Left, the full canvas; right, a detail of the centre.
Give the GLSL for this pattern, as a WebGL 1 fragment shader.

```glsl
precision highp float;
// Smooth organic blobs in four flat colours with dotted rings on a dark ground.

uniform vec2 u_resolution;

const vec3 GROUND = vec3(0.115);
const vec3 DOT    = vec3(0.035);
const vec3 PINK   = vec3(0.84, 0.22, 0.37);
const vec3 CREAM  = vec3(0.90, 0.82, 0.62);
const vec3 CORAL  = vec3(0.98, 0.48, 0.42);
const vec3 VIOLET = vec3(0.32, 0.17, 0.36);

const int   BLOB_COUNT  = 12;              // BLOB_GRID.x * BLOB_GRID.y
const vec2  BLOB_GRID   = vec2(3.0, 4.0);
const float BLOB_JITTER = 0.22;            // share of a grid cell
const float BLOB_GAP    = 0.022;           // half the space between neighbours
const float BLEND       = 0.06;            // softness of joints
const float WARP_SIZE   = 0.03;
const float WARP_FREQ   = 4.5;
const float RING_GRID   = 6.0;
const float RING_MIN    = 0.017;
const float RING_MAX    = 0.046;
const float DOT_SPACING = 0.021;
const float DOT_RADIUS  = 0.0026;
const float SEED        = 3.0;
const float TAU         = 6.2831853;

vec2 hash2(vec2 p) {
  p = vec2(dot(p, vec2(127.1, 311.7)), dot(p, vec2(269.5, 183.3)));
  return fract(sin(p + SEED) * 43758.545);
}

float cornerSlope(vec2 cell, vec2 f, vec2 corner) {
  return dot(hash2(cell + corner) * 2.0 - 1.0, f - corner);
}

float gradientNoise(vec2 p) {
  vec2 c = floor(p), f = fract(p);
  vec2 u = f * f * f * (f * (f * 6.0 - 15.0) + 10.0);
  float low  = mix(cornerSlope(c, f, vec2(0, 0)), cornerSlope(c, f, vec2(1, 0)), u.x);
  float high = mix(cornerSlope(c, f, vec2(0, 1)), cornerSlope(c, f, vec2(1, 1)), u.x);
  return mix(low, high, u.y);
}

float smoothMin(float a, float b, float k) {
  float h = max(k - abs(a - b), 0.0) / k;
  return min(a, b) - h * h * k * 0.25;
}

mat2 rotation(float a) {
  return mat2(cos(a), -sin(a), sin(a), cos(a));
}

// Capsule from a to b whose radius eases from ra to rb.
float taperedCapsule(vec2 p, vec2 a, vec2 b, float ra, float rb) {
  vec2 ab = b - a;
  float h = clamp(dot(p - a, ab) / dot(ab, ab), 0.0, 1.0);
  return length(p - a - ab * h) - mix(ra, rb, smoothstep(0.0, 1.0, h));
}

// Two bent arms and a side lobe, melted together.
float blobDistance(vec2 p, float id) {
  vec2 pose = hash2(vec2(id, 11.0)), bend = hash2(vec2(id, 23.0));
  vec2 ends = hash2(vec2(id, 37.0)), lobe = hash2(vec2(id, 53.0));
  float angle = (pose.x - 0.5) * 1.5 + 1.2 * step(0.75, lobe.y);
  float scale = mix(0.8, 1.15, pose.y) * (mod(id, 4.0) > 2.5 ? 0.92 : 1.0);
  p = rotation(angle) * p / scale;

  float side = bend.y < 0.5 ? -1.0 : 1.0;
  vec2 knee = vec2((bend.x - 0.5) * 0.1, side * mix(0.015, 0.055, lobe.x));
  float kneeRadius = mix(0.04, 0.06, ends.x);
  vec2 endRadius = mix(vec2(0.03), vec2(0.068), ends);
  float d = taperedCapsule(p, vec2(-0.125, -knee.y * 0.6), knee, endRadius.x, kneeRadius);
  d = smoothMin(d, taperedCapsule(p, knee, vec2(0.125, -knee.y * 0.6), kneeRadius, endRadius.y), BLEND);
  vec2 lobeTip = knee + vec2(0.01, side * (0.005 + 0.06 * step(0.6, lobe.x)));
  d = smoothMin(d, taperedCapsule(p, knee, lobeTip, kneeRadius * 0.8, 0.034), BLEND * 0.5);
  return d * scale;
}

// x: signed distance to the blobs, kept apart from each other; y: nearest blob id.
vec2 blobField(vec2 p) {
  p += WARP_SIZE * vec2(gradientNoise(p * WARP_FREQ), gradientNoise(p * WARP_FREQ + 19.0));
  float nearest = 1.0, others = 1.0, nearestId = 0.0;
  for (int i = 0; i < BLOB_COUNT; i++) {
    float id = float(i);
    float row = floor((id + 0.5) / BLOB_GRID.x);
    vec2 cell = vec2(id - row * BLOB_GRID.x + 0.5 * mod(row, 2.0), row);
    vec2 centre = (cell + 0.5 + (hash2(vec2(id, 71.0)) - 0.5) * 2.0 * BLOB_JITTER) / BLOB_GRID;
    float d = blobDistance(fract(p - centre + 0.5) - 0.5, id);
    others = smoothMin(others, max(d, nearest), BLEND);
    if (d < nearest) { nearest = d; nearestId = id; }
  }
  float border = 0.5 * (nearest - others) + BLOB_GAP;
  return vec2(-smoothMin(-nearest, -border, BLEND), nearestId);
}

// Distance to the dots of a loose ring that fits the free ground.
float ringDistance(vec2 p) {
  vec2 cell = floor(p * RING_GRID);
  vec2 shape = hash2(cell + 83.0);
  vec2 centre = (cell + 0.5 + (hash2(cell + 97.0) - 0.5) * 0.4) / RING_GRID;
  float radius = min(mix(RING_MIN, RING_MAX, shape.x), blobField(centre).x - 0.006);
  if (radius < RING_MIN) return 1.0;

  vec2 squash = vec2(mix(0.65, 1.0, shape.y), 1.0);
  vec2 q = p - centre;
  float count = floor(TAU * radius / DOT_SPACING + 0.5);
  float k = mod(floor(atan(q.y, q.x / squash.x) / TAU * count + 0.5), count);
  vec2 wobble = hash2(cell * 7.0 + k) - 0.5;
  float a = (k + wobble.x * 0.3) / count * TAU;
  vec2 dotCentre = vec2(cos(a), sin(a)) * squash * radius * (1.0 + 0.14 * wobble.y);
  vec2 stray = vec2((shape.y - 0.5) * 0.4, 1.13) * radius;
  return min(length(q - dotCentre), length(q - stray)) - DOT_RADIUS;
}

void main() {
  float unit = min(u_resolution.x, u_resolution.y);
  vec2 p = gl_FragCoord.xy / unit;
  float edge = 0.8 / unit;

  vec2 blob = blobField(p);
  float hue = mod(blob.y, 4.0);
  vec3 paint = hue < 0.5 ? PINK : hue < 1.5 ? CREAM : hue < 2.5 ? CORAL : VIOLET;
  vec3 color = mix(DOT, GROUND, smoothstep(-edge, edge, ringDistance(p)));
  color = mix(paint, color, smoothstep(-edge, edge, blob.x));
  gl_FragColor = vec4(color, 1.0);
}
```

#### YOUR GOAL:
Show the lines of the records that include the string "nearest".

#### ANSWER TO THIS EXERCISE:
// x: signed distance to the blobs, kept apart from each other; y: nearest blob id.
  float nearest = 1.0, others = 1.0, nearestId = 0.0;
    others = smoothMin(others, max(d, nearest), BLEND);
    if (d < nearest) { nearest = d; nearestId = id; }
  float border = 0.5 * (nearest - others) + BLOB_GAP;
  return vec2(-smoothMin(-nearest, -border, BLEND), nearestId);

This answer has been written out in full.